    • Symptoms typically last 2-4 weeks, up to a few months
    • Symptoms can be more intense at the beginning and end of reduction
    • Symptoms typically fluctuate
    • Symptoms vary from mild to severe
  • Common withdrawal symptoms
    • Anxiety & panic attacks
    • Insomnia
    • Heightened sensitivity of the senses
    • Muscle twitching and spasm
    • Pins and needles
    • Nausea
    • Dizziness
    • Depression
    • Loss of memory
    • Loss of appetite
    • Hallucinations
  • Specific Risks for Polydrug Users
    • Greatly increased risk of overdose
    • Increased risk taking behaviour – sharing needles, sexual promiscuity, unsafe sex
    • Disinhibition – more aggressive, socially inappropriate, increased risk of sexual assault
    • Increased offending (with memory loss)
    • Specific harms from IV use of benzos
  • Overdose statistics (Victorian Institute of Forensic Medicine 2005)
    • In all deaths involving heroin 2001-2005, benzodiazepines were found in 60% of cases ( Cf 31% alcohol, 20% heroin alone)
  • IV use of benzodiazepines
    • Many of the benzodiazepines are an irritant, essentially burning the vein lining.
    • Veins narrow and block, reducing blood flow
    • May cause severe infection of skin and bone.
    • Particles in the tablets/capsules do not break down small enough to inject
    • If the vein is missed, tissue surrounding the injection site may become infected, causing swelling, infection, abscesses or ulcers.
    • Can cause blood clots in the lungs

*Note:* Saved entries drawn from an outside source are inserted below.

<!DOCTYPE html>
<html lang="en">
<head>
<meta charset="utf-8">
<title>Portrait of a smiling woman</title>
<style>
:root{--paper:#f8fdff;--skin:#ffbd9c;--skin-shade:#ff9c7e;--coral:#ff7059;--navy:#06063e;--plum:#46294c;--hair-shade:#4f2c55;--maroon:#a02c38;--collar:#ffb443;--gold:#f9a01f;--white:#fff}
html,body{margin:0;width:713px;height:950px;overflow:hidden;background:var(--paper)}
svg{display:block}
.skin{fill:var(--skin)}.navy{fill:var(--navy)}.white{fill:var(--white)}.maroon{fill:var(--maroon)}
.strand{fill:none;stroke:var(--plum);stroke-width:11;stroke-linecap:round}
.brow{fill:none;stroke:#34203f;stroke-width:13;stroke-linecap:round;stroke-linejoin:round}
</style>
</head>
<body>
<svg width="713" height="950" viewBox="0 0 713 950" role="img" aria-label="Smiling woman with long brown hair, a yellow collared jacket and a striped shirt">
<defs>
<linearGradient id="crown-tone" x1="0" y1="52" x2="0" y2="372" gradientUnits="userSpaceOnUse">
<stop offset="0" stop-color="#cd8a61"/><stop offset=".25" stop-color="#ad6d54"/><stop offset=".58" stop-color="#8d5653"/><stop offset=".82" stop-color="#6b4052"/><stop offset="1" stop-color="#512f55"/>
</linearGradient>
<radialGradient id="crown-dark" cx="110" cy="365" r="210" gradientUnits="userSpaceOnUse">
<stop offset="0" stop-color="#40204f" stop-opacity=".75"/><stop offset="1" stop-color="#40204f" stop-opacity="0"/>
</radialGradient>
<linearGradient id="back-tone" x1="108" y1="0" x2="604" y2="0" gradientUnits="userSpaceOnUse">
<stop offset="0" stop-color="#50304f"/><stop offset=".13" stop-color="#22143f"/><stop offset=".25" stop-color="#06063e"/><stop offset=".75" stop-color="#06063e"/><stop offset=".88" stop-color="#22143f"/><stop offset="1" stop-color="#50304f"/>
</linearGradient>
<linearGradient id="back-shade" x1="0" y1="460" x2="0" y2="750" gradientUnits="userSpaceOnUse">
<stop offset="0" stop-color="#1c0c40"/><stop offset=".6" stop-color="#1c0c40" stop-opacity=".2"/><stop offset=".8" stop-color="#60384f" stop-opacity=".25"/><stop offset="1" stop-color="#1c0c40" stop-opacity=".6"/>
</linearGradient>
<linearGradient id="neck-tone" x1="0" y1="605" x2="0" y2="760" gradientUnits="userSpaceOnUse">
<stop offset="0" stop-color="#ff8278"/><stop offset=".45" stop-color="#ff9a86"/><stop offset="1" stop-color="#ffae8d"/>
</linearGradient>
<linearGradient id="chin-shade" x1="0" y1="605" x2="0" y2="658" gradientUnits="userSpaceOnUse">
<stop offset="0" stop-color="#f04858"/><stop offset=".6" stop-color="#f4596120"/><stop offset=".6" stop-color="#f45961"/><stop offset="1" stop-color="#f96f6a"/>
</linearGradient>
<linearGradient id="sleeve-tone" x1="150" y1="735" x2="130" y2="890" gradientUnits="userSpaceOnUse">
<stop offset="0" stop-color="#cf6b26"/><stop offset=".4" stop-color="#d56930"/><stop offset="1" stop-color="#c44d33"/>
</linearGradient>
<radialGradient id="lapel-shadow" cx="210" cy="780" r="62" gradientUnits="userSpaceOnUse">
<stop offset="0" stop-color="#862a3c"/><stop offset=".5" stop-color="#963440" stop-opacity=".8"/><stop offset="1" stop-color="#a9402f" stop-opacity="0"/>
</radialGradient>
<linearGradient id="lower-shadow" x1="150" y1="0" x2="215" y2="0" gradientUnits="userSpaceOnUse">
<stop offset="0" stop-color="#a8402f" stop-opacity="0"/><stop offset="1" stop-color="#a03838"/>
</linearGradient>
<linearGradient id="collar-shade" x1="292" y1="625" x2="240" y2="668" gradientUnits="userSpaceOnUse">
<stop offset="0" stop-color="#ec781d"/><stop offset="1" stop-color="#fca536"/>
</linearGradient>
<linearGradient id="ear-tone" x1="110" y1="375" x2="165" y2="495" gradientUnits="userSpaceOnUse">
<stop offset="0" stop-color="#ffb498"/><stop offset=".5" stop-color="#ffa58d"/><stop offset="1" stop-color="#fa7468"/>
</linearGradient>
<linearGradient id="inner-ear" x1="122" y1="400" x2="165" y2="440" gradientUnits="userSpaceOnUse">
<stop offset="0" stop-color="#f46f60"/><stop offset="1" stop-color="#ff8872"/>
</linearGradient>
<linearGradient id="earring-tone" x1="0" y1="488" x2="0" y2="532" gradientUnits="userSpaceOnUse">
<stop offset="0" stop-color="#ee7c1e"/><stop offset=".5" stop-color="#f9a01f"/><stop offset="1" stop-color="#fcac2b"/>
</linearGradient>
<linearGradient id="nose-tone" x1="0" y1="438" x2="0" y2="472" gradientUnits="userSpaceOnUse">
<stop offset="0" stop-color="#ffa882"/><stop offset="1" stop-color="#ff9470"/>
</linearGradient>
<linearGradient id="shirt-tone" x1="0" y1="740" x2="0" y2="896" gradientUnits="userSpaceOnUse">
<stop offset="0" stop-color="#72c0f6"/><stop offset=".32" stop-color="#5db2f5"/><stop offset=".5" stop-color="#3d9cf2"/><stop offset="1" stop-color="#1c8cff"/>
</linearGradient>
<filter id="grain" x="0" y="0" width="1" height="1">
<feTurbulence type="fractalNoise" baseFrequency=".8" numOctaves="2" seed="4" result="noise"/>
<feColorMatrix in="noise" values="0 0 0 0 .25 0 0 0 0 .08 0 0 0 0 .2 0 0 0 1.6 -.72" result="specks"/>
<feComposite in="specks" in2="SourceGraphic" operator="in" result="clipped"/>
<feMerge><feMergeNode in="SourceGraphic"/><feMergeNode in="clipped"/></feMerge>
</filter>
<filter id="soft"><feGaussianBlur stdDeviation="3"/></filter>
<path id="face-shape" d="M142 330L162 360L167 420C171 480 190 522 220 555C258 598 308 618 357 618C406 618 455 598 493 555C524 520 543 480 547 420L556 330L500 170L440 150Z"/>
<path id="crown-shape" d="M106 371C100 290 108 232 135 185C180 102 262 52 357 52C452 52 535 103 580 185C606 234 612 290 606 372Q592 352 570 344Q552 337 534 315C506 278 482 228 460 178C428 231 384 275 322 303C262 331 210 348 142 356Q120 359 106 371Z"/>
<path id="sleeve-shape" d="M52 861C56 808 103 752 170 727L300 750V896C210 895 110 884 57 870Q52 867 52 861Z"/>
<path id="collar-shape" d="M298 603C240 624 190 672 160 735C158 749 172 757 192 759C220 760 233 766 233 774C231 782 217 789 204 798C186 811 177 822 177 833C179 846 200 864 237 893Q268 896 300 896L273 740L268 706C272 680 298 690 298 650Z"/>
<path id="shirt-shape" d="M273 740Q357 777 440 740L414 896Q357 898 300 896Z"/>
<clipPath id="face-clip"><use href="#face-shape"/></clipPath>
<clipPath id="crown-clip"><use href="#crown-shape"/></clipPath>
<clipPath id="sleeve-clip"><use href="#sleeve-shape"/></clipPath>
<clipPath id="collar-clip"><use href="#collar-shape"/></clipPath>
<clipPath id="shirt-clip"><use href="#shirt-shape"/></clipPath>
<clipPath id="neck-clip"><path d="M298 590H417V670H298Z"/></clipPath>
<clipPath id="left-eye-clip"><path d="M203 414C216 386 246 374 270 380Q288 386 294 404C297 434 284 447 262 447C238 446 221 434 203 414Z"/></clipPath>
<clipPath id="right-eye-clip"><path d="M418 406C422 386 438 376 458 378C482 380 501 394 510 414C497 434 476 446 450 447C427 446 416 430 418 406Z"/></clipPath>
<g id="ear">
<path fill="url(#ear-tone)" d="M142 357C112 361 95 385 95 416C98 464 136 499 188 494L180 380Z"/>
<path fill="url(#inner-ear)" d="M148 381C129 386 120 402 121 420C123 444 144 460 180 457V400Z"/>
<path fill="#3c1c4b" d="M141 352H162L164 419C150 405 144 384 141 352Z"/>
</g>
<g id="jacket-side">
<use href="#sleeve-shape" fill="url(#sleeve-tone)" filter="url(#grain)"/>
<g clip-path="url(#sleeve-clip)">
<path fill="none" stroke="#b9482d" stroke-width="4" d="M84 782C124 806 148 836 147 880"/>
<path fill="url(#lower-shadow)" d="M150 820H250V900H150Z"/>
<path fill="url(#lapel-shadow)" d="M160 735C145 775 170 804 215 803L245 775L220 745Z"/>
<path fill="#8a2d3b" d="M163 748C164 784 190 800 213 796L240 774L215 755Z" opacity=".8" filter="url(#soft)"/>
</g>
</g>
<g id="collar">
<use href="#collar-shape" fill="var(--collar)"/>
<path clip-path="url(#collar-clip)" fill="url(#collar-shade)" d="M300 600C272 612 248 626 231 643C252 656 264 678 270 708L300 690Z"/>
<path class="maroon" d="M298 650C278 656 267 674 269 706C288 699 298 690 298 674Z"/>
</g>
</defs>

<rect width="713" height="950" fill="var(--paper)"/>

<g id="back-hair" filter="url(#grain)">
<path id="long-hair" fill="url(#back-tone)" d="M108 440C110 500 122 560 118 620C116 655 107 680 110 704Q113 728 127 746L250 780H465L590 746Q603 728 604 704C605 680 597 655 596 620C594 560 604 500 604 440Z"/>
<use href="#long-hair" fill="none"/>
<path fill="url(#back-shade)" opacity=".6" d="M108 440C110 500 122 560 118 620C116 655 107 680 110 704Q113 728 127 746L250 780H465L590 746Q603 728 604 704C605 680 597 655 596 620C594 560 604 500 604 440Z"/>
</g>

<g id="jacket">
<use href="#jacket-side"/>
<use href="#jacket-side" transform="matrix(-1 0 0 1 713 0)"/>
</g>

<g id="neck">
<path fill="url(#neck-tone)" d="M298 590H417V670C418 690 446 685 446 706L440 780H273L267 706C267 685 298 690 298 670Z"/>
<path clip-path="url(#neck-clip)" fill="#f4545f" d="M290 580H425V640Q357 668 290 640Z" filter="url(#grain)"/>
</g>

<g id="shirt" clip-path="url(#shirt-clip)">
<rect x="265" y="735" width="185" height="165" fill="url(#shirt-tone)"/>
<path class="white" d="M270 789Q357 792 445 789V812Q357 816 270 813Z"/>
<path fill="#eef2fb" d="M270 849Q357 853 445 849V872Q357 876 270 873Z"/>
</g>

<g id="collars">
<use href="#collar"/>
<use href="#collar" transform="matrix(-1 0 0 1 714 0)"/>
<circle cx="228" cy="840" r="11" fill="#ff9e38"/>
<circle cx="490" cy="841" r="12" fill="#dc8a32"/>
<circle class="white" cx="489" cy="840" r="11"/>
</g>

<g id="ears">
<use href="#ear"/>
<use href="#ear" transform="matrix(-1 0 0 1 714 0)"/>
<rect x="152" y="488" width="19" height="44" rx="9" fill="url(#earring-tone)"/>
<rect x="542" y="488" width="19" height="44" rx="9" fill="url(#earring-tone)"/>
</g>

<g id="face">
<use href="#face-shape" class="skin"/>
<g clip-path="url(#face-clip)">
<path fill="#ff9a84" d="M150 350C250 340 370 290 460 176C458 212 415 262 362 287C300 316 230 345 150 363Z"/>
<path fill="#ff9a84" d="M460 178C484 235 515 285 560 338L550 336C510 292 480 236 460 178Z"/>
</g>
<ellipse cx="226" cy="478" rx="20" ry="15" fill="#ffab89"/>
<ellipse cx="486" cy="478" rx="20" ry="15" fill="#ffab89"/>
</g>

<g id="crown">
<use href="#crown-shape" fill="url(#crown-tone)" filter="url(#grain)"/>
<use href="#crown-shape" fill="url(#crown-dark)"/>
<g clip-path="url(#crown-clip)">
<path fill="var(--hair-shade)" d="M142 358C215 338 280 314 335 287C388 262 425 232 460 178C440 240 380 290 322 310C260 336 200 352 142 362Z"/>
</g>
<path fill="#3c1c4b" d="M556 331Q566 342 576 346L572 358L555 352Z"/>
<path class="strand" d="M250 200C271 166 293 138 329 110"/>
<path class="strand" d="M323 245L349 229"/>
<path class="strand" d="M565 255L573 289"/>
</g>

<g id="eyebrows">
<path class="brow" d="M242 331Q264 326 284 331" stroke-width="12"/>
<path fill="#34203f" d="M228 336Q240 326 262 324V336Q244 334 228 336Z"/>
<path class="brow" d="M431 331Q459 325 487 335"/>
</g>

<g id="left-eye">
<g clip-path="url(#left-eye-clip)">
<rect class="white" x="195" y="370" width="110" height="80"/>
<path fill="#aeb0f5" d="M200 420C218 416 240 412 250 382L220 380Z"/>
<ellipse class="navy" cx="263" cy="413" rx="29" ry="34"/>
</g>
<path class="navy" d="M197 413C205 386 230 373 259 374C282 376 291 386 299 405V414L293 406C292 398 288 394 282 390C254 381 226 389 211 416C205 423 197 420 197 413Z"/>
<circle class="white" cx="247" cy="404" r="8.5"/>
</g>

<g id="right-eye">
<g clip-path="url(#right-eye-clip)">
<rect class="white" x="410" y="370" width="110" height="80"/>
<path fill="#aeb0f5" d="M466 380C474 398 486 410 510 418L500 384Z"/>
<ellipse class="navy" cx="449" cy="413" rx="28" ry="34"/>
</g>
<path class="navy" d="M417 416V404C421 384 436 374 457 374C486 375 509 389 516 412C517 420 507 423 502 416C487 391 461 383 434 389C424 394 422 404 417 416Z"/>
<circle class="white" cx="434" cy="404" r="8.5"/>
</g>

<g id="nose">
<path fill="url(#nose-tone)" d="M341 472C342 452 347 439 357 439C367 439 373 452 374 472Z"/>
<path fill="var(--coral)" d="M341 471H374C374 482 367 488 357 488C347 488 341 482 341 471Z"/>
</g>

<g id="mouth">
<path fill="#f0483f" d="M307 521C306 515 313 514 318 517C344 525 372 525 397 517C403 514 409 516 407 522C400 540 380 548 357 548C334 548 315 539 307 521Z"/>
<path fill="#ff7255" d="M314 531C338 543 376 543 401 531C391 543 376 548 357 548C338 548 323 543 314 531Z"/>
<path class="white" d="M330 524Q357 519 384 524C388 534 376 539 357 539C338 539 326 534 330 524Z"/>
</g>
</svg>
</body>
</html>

  • Older people and medication
    • Older people
    • 37% sleeping tablets
    • 15% antidepressants
    • Adult population
    • 4% sleeping tablets
    • 5% antidepressants
  • Effects of benzodiazepines for older people
    • Over sedation
    • Falls and hip fractures
    • Impaired blood pressure regulation
    • Cognitive impairment & memory loss
    • Nocturnal urinary incontinence
    • Emotional changes- worsening depression
    • Worsening sleep
    • Respiratory problems